  3. ^ a b Lisa Mausolf, Preservation Consultant (March 2019). "New Hampshire State Parks: Mid-Century Modern (1945-1975): Historic Context Study" (PDF). New Hampshire Division of Parks and Recreation. p. 41. Retrieved September 29, 2020.
  4. ^ Odiorne Point State Park (official website)
  5. ^ a b Seacoast Science Center (official website)
  6. ^ Beth Daly (December 4, 2005). "Scientists find evidence of ancient forest". Boston Globe. The New York Times Company. Retrieved September 29, 2020.
  7. ^ Noyes, Libby & Davis (1928-39). Genealogical Dictionary of Maine & New Hampshire. Portland, ME: Genealogical Publishing Co.
  8. ^ Charles W. Brewster. "Old Pannaway:First NH Settlement". SeacoastNH.com. Retrieved 2008-08-01.
  9. ^ a b c d e f g Fort Dearborn at NorthAmericanForts.com
  10. ^ a b Fort Dearborn at FortWiki.com
  11. ^ a b Berhow, p. 205
  12. ^ Fort Stark at NorthAmericanForts.com
  13. ^ National Register of Historic Places asset detail web page
  14. ^ EDALHAB archives at the University of New Hampshire
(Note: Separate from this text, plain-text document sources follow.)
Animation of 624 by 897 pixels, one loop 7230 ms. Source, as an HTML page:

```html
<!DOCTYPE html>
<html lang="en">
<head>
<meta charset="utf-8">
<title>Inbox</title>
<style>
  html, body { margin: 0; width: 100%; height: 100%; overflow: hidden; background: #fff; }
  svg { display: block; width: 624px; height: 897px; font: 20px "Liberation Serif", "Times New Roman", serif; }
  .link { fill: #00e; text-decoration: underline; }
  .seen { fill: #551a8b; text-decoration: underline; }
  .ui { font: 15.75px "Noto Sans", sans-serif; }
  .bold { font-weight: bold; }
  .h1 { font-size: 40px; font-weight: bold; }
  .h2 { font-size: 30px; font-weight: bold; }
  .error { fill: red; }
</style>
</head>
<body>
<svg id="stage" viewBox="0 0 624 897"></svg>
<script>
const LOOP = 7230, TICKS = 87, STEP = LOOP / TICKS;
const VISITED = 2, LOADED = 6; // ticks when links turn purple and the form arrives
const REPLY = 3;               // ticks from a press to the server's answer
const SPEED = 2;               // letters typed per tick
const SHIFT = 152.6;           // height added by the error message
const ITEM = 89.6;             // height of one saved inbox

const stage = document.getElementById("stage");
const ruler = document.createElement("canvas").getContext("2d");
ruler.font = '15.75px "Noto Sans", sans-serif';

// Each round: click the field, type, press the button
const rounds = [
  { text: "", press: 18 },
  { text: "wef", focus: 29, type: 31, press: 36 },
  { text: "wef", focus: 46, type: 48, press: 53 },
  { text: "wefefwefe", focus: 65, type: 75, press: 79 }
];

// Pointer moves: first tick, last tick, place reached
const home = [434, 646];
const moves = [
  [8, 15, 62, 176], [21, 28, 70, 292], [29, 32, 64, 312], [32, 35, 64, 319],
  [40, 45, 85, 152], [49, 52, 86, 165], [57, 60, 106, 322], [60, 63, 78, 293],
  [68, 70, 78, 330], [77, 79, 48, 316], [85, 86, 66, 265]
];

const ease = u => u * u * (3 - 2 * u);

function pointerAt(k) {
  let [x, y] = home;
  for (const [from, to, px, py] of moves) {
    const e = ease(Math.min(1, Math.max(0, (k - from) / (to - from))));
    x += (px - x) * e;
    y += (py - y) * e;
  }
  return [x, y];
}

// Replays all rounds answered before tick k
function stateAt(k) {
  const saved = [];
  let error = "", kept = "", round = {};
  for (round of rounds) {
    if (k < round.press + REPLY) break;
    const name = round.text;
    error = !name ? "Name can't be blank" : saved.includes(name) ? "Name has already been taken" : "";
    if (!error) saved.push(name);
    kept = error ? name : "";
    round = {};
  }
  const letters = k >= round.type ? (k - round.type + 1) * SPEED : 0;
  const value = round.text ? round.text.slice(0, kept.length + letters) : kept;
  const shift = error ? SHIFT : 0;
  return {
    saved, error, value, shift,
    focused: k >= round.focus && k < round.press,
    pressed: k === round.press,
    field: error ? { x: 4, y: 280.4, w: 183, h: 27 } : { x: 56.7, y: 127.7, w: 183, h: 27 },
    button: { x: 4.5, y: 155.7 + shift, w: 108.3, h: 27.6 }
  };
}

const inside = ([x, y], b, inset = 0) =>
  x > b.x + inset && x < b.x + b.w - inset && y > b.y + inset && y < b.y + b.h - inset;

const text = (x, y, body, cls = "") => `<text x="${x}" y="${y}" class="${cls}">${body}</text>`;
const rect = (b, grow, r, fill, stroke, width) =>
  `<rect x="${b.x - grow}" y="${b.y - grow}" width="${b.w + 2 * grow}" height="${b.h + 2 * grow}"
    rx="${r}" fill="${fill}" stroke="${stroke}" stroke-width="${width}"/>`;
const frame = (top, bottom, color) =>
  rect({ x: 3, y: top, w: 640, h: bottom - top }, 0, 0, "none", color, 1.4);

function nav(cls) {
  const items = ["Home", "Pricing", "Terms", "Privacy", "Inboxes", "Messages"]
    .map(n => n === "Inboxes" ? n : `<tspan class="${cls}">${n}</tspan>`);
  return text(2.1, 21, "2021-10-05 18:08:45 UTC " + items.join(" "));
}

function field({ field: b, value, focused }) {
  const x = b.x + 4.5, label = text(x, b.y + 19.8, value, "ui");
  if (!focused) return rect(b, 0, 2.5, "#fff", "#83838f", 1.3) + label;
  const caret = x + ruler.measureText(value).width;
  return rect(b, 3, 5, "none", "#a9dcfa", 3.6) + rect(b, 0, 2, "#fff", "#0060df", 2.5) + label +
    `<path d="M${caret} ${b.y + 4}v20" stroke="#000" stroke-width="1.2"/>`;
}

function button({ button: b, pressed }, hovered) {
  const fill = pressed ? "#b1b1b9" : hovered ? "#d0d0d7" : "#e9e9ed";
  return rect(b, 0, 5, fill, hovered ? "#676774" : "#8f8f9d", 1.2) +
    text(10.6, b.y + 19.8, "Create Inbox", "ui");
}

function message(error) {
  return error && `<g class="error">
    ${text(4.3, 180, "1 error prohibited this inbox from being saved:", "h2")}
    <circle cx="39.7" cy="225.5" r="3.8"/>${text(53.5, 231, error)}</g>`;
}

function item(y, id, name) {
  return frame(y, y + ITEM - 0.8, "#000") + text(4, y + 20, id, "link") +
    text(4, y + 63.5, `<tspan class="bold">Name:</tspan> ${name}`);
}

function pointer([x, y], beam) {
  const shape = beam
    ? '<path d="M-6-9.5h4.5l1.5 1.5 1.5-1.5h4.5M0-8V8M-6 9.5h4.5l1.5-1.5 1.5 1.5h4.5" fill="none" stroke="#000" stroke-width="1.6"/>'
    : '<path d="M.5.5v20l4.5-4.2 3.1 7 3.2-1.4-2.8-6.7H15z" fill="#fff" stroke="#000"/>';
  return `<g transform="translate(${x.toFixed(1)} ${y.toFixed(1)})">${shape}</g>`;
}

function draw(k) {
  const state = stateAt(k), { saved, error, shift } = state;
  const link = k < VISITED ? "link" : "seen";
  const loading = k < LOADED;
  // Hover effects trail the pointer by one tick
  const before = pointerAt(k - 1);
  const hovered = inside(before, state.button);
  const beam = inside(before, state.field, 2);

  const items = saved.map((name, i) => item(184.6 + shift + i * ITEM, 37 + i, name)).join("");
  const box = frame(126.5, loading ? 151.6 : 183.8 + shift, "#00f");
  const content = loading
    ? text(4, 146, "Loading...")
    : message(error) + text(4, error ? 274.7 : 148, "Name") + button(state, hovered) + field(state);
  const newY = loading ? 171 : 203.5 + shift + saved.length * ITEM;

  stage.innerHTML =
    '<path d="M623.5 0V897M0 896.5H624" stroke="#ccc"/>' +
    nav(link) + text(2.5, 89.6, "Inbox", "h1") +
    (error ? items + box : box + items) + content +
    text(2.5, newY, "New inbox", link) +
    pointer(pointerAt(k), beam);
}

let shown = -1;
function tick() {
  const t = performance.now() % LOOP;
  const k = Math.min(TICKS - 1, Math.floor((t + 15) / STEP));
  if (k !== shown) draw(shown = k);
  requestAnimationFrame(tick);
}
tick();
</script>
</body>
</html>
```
  15. ^ Artist's concept of EDALHAB in operation with support vessel Lulu
  16. ^ Evaluation of EDALHAB and similar habitats
  • Berhow, Mark A., Ed. (2015). American Seacoast Defenses, A Reference Guide, Third Edition. McLean, Virginia: CDSG Press. ISBN 978-0-9748167-3-9.
  • Lewis, Emanuel Raymond (1979). Seacoast Fortifications of the United States. Annapolis: Leeward Publications. ISBN 978-0-929521-11-4.

External links[edit]